Over the past two weeks I have discussed the changes that the State of Nebraska is implementing in terms of state standards for Physical Education. These changes outline a switch from a sports based curriculum model, to a fitness based curriculum model. The implementation of new state Physical Education standards is important, but additional steps must be taken to have an impact on childhood obesity. With curricular demands preventing additional Physical Education time, we need to create different ways to get our children active during the school day. It may be suggested that our kids get enough activity time each day with regularly scheduled recess breaks. While this is partially true, recess breaks have not made a significant decrease on childhood obesity.
It is recommended that children are physically active for 60 minutes per day, approximately half of that time should occur when children are in school. Studies suggest that physical exercise yields both short-term and long term achievements in the classroom. For example, one study found that kids who exercised 10-20 minutes prior to a math test outperformed kids in the sedentary control group.
Physical activity breaks during regular classroom time can be a solution to this problem. Implementing 5 minute physical activity breaks at the end of each core (math, social studies, science, english) educational lesson can increase our children’s cardiovascular health, increase the quality of their learning, and decrease the amount of disciplinary actions for students. Ideally the activity break content would tie together with the content of the lesson being taught, and would not take away from any instructional time. A math lesson, for example, becomes much more enjoyable for children if they are given the option to move and learn at the same time. If we can incorporate physical activity into the regular school day via the core subject activity breaks, we are helping our children with almost half of their daily recommended physical activity time.

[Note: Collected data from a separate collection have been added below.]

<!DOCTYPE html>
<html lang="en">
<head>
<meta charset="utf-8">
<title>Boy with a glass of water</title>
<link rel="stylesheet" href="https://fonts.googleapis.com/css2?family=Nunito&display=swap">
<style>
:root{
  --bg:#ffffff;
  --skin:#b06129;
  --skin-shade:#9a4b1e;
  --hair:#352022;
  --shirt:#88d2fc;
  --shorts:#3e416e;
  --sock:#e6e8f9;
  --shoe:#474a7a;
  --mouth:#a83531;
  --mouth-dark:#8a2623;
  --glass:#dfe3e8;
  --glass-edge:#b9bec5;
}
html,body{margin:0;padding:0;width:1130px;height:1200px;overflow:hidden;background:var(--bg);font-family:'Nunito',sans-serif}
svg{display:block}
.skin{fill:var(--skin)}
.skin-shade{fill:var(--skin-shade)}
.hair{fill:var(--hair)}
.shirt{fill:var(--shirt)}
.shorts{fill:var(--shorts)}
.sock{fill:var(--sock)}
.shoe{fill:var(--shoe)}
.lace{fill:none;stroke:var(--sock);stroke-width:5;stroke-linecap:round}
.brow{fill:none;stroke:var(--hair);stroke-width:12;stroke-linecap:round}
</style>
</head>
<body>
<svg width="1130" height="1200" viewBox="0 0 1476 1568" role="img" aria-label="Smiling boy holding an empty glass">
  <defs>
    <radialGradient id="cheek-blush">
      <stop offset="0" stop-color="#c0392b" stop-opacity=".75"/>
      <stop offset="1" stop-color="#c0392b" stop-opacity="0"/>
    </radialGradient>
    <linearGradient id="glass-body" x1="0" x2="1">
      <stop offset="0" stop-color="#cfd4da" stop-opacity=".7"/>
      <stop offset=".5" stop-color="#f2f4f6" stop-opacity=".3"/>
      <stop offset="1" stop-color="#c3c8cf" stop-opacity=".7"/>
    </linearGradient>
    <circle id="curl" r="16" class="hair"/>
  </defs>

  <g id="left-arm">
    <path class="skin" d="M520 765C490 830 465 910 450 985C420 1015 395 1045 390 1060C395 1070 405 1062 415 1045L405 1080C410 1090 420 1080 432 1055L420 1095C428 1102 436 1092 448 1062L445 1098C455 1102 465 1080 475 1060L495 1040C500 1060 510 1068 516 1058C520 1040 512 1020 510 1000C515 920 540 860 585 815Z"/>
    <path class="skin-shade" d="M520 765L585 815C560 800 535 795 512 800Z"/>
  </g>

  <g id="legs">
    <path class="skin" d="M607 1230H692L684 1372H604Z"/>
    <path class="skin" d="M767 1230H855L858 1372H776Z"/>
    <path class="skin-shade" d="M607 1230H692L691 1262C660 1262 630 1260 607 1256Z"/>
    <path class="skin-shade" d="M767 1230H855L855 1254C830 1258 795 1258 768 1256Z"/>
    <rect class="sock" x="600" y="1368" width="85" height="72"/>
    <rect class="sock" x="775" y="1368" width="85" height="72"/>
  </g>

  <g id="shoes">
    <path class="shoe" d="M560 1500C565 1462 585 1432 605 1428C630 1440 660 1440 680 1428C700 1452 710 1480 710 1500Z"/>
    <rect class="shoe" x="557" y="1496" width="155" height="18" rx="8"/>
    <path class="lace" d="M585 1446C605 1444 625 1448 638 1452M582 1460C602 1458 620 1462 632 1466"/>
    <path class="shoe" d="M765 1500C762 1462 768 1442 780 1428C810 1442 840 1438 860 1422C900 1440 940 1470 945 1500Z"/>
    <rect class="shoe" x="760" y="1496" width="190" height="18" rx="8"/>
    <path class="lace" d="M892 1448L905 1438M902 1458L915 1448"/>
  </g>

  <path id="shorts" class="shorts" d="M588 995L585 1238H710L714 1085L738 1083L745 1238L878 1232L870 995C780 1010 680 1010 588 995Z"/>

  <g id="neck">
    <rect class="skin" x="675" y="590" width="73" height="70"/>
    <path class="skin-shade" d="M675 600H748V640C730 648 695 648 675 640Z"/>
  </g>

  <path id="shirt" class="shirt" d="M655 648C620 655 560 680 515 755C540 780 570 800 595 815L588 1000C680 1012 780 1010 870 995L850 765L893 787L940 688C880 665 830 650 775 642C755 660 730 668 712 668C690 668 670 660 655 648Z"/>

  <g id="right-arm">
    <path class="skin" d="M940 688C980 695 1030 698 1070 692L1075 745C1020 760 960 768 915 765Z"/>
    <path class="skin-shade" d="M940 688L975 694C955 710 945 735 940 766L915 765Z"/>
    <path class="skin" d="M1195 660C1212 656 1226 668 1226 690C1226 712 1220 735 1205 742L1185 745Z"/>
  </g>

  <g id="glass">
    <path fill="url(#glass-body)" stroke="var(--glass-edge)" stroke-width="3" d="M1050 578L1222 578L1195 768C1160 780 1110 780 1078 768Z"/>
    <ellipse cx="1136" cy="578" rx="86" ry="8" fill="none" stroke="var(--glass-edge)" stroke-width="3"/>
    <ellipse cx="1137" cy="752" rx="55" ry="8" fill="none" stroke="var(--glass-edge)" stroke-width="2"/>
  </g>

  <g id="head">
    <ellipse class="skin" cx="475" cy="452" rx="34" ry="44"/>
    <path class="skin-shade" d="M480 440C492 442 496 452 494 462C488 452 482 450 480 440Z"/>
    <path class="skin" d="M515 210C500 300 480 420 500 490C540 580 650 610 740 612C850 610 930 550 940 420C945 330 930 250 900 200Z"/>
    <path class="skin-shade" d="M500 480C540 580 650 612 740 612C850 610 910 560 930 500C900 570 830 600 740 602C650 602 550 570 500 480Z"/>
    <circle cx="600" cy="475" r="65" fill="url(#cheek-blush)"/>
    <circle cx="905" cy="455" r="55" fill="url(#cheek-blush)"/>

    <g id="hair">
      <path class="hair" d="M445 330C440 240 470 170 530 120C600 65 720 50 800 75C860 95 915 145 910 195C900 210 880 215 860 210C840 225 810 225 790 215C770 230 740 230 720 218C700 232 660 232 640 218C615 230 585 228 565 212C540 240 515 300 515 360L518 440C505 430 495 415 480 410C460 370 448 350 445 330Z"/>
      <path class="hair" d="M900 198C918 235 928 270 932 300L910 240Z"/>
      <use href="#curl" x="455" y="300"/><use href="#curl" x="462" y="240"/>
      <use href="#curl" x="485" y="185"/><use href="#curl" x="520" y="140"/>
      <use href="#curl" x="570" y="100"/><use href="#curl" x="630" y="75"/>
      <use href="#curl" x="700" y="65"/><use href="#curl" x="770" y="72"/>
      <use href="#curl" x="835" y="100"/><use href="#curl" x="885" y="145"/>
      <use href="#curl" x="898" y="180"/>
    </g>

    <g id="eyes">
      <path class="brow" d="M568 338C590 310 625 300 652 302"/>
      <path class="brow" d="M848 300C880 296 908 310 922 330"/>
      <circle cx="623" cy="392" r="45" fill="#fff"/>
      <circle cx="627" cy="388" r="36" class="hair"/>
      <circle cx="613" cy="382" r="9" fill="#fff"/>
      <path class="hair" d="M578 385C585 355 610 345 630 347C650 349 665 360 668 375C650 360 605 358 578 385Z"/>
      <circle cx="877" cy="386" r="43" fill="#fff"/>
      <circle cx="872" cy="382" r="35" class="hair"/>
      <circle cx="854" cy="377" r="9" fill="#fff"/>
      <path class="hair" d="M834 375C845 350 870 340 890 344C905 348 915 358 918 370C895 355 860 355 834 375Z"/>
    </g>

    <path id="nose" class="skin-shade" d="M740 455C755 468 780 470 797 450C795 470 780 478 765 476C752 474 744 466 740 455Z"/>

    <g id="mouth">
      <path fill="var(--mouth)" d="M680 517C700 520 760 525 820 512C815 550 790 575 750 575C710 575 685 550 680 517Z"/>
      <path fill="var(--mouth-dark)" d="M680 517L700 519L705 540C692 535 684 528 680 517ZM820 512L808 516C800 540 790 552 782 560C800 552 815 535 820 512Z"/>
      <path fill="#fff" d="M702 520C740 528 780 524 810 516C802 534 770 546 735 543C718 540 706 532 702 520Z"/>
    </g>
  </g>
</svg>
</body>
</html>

Modification of classroom lessons to incorporate structured movement learning opportunities, puts our student’s one step closer to decreasing childhood obesity.